“Financial viability is the bottom line for most farmers here along the Maumee River. The Maumee passes through 4.5-million acres of farmland before entering Lake Erie at Toledo. Along the way it picks up a lot of topsoil from farm fields. Attached to that soil are fine particles of phosphorus, one of the nutrients that helps crops grow, but also feeds algae blooms. No-till farming has reduced particulate phosphorus runoff by nearly 40-percent. But researchers from Heidelberg University say their thirty years of water quality data shows that another form of phosphorus – called dissolved phosphorus – has risen dramatically in recent years. And to reduce that nutrient enough to curb Lake Erie algae blooms will take a whole new set of techniques.”
The second article describes another common source of phosphorous and other problem substances – stormwater and sewage.
“The sport fishing industry, beach resorts, amusement parks – all took a hit from the 2011 algae outbreak. Connor says cities …not just farms…have to do more to stay on top of it.
Overflows from sewage systems that collect storm water and waste water are a fairly regular occurrence in Cleveland, Toledo, Detroit and other communities around the lake. And it’s a huge cost to fix it.”

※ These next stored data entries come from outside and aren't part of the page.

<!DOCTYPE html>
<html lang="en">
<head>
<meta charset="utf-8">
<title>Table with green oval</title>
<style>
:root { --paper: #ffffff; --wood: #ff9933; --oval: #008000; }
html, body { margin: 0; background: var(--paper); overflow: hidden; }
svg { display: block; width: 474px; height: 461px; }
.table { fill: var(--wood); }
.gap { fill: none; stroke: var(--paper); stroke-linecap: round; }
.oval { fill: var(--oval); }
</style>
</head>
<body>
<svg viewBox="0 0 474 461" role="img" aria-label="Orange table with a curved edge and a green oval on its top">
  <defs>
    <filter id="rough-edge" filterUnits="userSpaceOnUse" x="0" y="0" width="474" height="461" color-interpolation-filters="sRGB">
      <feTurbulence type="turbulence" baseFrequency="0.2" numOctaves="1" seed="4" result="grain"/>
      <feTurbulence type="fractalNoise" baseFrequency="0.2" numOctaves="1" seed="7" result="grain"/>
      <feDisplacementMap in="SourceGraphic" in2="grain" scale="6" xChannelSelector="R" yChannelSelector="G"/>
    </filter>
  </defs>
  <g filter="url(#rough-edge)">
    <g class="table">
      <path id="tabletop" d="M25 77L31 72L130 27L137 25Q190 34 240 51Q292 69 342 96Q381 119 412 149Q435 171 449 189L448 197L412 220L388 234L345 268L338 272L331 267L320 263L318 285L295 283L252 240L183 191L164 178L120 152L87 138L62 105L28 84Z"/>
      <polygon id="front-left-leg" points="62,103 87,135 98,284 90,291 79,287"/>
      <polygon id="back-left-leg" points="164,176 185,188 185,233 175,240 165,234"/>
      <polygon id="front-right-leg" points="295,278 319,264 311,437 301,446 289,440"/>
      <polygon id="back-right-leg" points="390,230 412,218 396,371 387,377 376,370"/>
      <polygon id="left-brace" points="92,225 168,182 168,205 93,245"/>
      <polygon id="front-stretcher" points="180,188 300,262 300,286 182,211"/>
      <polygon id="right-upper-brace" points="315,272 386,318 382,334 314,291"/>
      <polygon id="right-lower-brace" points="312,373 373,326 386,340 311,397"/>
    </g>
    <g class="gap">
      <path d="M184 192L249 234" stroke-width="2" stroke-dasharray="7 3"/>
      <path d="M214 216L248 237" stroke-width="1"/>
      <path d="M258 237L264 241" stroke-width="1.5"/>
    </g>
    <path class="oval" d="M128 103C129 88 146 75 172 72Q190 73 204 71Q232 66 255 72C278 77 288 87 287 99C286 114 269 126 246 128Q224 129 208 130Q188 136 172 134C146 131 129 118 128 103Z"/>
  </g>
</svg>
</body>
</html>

There is a lot of interesting information in both articles, and the occurrence of and concern over these algal blooms isn’t limited to Lake Erie. All of the Great Lakes and other nearby waterways can be susceptible, so the results of studies such as these are important in helping communities prevent the same types of problems in their areas. Our friends at Michigan Sea Grant have produced a brochure for beach managers that outlines more information about algal blooms, and IISG has produced a card for homeowners that explains how to properly care for your lawn without contributing to the phosphorous problem.